• specific prescribing practices, are most appropriate since their impact can be measured accurately
Following further collection of baseline data in 2001, WHO recommended that:
• the Chinese Ministry of Health develop and promote educational, supervisory and managerial strategies to improve medicines use
Activities carried out in 2001 to implement the above recommendations included:
• a national course on promoting rational medicines use
The results of all the above activities indicate that national policies for improving rational medicines use in China can be:
• readily developed if data and evidence are presented to stakeholders
• readily adopted or adapted, and enforced, through directives from national level.
Improving rational medicines use in Laos
Monitoring, Training and Planning (MTR) is a simple managerial tool that can be used to make cumulative improvements to prescribing practices. The strategy covers:
• monitoring: identifying and measuring problems
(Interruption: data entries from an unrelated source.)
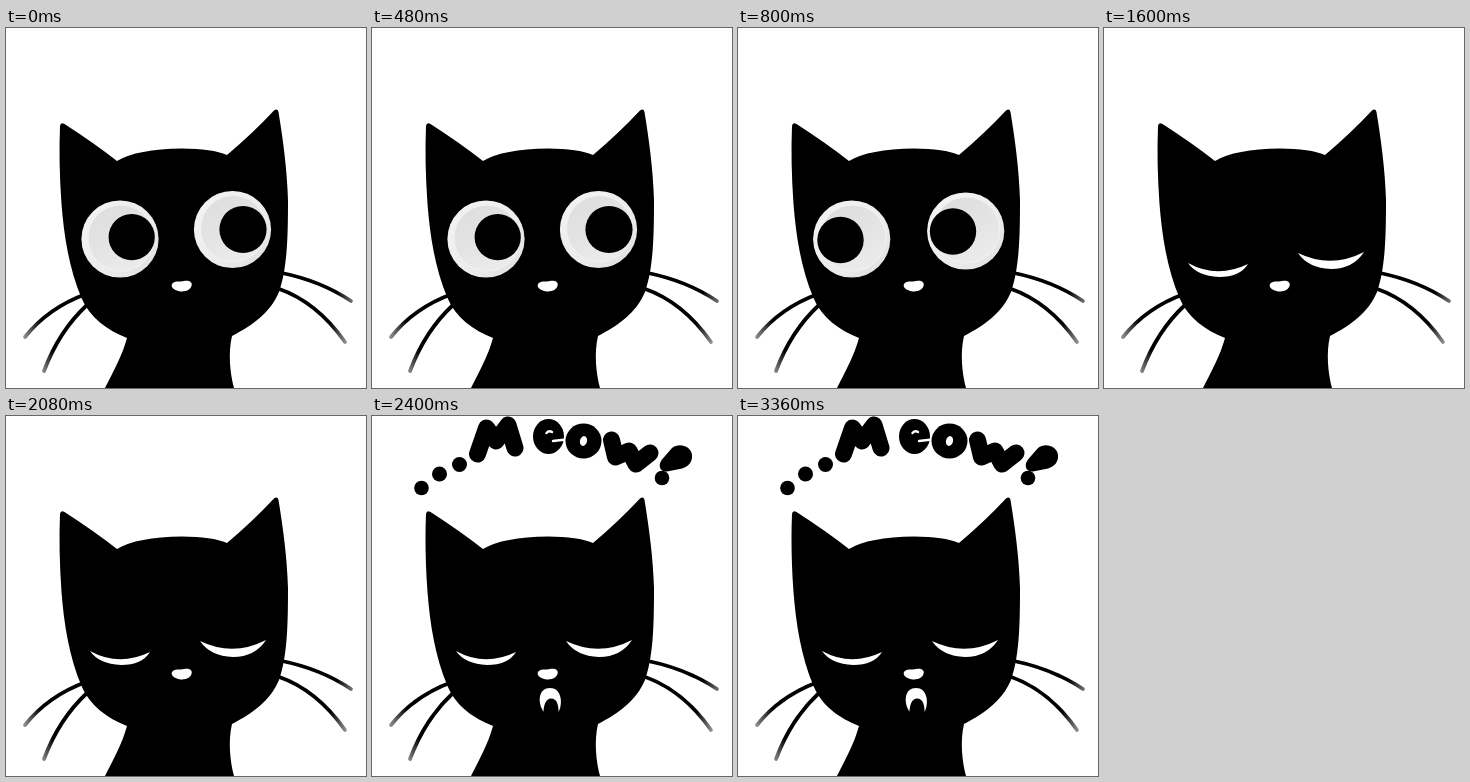
Animation of 360 by 360 pixels, one loop 4 s. Source, as an HTML page:

```html
<!DOCTYPE html>
<html lang="en">
<head>
<meta charset="utf-8">
<title>Meowing cat</title>
<style>
  html, body { margin: 0; width: 100%; height: 100%; overflow: hidden; background: #fff; }
  svg { display: block; width: 100%; height: 100%; }

  .right, .left, .lids, .meow { visibility: hidden; animation: 4s step-end infinite; }
  .right { animation-name: right; }
  .left { animation-name: left; }
  .lids { animation-name: lids; }
  .meow { animation-name: meow; }
  @keyframes right { 0% { visibility: visible; } 20%, 100% { visibility: hidden; } }
  @keyframes left { 0% { visibility: hidden; } 20% { visibility: visible; } 40%, 100% { visibility: hidden; } }
  @keyframes lids { 0% { visibility: hidden; } 40%, 100% { visibility: visible; } }
  @keyframes meow { 0% { visibility: hidden; } 60%, 100% { visibility: visible; } }

  .whiskers { fill: none; stroke: url(#fade); stroke-width: 3.8; stroke-linecap: round; }
  .white { fill: #fff; }
  .fat { fill: none; stroke: #000; stroke-width: 17; stroke-linecap: round; stroke-linejoin: round; }
  .slit { fill: none; stroke: #fff; stroke-width: 2.4; stroke-linecap: round; }
</style>
</head>
<body>
<svg viewBox="0 0 360 360">
  <defs>
    <radialGradient id="fade" gradientUnits="userSpaceOnUse" cx="180" cy="250" r="176">
      <stop offset=".86"/>
      <stop offset="1" stop-color="#aaa"/>
    </radialGradient>
    <linearGradient id="rim" x1="0" y1="0" x2="1" y2="1">
      <stop offset="0" stop-color="#f4f4f4"/>
      <stop offset=".6" stop-color="#ececec"/>
      <stop offset="1" stop-color="#dedede"/>
    </linearGradient>
    <linearGradient id="dish" x1=".2" y1="0" x2=".7" y2="1">
      <stop offset="0" stop-color="#dedede"/>
      <stop offset=".55" stop-color="#e4e4e4"/>
      <stop offset="1" stop-color="#ececec"/>
    </linearGradient>
    <g id="eye">
      <circle r="38.6" fill="url(#rim)"/>
      <circle r="33" cx="1" cy="-1" fill="url(#dish)" stroke="#f2f2f2"/>
    </g>
  </defs>

  <g class="whiskers">
    <path d="M80 266Q42 280 19 309"/>
    <path d="M81 277Q53 303 38 343"/>
    <path d="M276 245Q315 253 345 273"/>
    <path d="M272 260.500Q311 274 339 314"/>
  </g>

  <path d="M54 98Q54.500 94 58.500 96Q88 115 111 133Q131 121 176 120.500Q206 120.500 221 127Q247 105 268 82.500Q271.500 80 272.500 84
    C277 112 281 140 282 172C282 212 281 241 273 264C264 285 247 297 226 308
    C222 325 224 345 228 360H99C108 342 116 328 121 310
    C101 302 84 290 75.500 270C63 240 58 208 55.500 176C53.500 148 53 122 54 98Z"/>

  <path class="white" d="M166 256C168 252.500 174 254 178 253C183 252 187 254 185.500 258C184 262.500 179 263.500 174.500 263.500C168 262.500 164.500 259 166 256Z"/>

  <g class="right">
    <use href="#eye" x="114" y="211"/>
    <use href="#eye" x="226.500" y="201.500"/>
    <circle cx="125.700" cy="209.200" r="23.100"/>
    <circle cx="237" cy="201.500" r="23.600"/>
  </g>

  <g class="left">
    <use href="#eye" x="113.700" y="211"/>
    <use href="#eye" x="227.700" y="203"/>
    <circle cx="102.500" cy="212" r="23.200"/>
    <circle cx="215" cy="203.500" r="23.200"/>
  </g>

  <g class="lids white">
    <path d="M84 235Q113 251 144 236Q136 249 115 249Q93 248 84 235Z"/>
    <path d="M194 225Q227 241 260 224Q249 241 227 241Q204 240 194 225Z"/>
  </g>

  <g class="meow">
    <path class="white" d="M171 295C165 285 167 272 178 272C189 272 191 286 187 295Q184 298 179 298Q174 298 171 295Z"/>
    <path d="M171.500 299C171 289 174 282.500 179 282.500C185 282.500 187 289 186.500 299Z"/>
    <g role="img" aria-label="...Meow!">
      <circle cx="49.500" cy="72" r="7.300"/>
      <circle cx="67.500" cy="58" r="7.500"/>
      <circle cx="87.500" cy="48.500" r="7.500"/>
      <path class="fat" d="M105.500 38L114.500 12L124 25L136 9L143 32"/>
      <ellipse cx="176.500" cy="20.500" rx="15.500" ry="17.500"/>
      <path class="slit" d="M174.500 17Q177 14 180 16M181 25L194 23.500"/>
      <ellipse cx="211.500" cy="25" rx="18" ry="17.500"/>
      <ellipse class="white" cx="211.500" cy="25" rx="3.500" ry="5" transform="rotate(15 211.500 25)"/>
      <path class="fat" d="M239.500 24L243.500 41L257 35L264 48L278 37"/>
      <path d="M300 32C307 26.500 319 30 320 39C321 48 313 53 305 53.500L295 55.500C287 56 286 48.500 290 43.500Z"/>
      <circle cx="290" cy="62" r="7.300"/>
    </g>
  </g>
</svg>
</body>
</html>
```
The idea is that a group (such as a group of providers, prescribers or dispensers) meets to identify specific medicines use problems. Medicines use indicators are then used to measure their extent. The group then explores possible underlying factors and agrees on how to tackle them. The level of improvement for the next period is agreed upon. Before the next meeting, information is collected using the indicators to see whether the targeted improvement has been achieved. The group again discusses the problem and how further improvements can be achieved.
The figure - based on average data from 5 regional hospitals - shows the impact of MTR implementation on rational medicines use in Laos. Use of antibiotics and injections declined. By the 4th month, however, a trend towards pre-MTP levels can be seen, indicating the need to further reinforce and sustain the MTR programme.
Source: Presentation of Dr Bouathong Sisounthone at intercountry meeting for hospital drugs and therapeutics committees, Penang, Malaysia, October 2001.
Table 1 - Principal impediments to ensuring availability of opioid analgesics for palliative care
• Concern about addiction to opioids
Source: Assuring Availability of Opioid Analgesics for Palliative Care Report on a WHO Workshop, Budapest, Hungary 25-27 February 2002 Document reference EUR/02/5037079.
Work to promote use of four-drug fixed-dose combination (4FDC) anti-TB medicines also aims in part at reducing AMR. Widespread use of these medicines would not only reduce the risk of the emergence of drug-resistant TB, however. It would also simplify TB treatment, minimize TB prescription errors, and increase patient adherence to treatment regimens. Inadvertent medication errors and adverse medicines reactions would also decrease. Medicines management would improve, too, since procurement, distribution and dispensing/handling are all easier with fewer items, that share a single expiry date. Clinical evidence to support use of 4FDC anti-TB medicines was collected. And guidance for national TB programme managers on use of these medicines was developed.
Conversely, other rational use activities focused on how to increase use of a medicine. WHO launched a report, Achieving Balance in National Opioids Control Policy (document reference: WHO/EDM/QSM/2000.4) in 2000, to advocate balanced control approaches. This was in response to concern that overemphasis of the dependence-producing characteristics of opioid analgesics was leading to excessive fear of addiction, under-use for legitimate medical purposes, and unduly restrictive regulations on distribution and use of these medicines (see Table 1). Regulatory barriers to access to opioid analgesics have since been lowered in several countries, including China, India, Italy and Mexico.